Wednesday, July 06, 2011

Could hacking be done in the 'public interest'?

With the horrid mess around the News of the World's 'hacking' of the voicemail of, inter alia, Milly Dowler I wondered aloud this morning (on Twitter) whether any hacking could be justified as being in the public interest.

IANAL, but I'd love to hear from a real one.

For example, suppose that a hacker broke into the network of News International (the parent company of News of the World), and downloaded the email boxes of senior executives and that those emails showed criminal behavior. Could the hacker's actions be considered to be in the public interest and he/she be provided with some protection from prosecution? It's not hard to imagine a situation in which the hacker does not delete information or disrupt business but simply copies emails.

It would seem to me that this would be a dangerous precedent because the hacker couldn't know a priori that what they were going to uncover criminal activity. But, as I say, IANAL.

Now what about a system administrator inside the company who quietly siphoned off the executives' email and made it available. This would seem to fall under whisteblower legislation.

Thoughts from lawyers?

1 comment:

David T. Macknet said...

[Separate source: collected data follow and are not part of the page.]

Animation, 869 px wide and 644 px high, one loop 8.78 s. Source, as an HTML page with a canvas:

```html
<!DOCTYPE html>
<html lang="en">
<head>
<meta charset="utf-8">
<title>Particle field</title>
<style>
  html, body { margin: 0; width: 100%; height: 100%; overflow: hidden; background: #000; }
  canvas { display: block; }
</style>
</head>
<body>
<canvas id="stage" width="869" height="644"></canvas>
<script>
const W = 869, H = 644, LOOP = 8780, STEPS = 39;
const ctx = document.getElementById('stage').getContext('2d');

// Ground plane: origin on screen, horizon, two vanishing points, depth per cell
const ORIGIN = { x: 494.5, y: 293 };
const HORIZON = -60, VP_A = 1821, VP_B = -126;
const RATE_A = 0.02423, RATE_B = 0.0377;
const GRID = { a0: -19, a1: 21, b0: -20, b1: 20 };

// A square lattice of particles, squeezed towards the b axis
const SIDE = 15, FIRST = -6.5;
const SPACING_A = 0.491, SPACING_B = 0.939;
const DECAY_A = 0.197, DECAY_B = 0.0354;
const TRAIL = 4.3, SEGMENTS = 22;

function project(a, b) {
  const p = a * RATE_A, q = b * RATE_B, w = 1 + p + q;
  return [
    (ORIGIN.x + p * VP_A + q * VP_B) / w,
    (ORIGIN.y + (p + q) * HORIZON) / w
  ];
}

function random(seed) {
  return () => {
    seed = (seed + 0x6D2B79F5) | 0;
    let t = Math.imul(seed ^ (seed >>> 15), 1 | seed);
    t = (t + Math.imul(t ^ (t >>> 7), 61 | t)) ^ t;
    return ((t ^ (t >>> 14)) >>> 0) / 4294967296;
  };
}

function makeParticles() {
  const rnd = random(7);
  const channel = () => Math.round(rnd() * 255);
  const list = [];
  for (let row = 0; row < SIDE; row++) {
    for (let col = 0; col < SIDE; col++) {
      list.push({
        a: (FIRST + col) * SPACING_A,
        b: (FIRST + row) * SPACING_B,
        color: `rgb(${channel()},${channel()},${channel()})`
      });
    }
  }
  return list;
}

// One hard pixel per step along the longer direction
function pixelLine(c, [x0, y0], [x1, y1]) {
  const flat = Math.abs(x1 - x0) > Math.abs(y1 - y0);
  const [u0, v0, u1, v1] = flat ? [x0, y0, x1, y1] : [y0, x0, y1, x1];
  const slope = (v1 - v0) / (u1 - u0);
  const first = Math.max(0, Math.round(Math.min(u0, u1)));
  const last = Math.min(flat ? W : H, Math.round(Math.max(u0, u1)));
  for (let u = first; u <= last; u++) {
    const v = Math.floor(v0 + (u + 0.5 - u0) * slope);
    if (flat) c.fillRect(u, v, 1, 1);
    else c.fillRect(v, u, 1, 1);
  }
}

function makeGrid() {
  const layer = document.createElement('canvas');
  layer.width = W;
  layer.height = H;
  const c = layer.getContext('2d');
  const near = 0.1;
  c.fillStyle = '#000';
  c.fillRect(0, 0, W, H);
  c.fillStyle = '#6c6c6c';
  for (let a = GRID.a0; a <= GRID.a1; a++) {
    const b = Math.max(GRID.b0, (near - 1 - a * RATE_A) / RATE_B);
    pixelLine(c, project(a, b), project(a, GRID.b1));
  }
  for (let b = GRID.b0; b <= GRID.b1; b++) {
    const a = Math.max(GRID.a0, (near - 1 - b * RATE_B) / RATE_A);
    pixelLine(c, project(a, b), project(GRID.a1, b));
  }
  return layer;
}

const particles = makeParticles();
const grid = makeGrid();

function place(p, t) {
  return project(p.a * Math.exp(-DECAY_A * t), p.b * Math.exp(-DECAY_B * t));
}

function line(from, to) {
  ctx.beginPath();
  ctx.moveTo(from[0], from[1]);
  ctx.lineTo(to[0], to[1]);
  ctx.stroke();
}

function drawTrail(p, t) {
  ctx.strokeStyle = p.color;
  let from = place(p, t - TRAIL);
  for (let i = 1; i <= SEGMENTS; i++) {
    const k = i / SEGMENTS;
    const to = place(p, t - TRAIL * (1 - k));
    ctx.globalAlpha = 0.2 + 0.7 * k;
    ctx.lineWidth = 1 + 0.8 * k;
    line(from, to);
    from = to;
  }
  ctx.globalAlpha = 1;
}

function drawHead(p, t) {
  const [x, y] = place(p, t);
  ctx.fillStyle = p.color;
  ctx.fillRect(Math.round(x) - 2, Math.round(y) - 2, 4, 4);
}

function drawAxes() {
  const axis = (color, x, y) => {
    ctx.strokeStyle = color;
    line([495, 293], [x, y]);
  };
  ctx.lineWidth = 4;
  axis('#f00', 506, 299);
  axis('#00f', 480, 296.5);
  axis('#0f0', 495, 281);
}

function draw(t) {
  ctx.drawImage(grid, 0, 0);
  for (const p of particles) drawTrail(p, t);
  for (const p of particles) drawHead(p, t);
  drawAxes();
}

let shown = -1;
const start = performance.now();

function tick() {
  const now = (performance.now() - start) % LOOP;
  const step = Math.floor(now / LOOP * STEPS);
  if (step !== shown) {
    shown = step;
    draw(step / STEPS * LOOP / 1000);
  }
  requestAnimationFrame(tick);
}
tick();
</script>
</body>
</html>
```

If you're in the US and do this, the law will punish you as a hacker, not as someone blowing the whistle. See EFF's efforts to get this changed.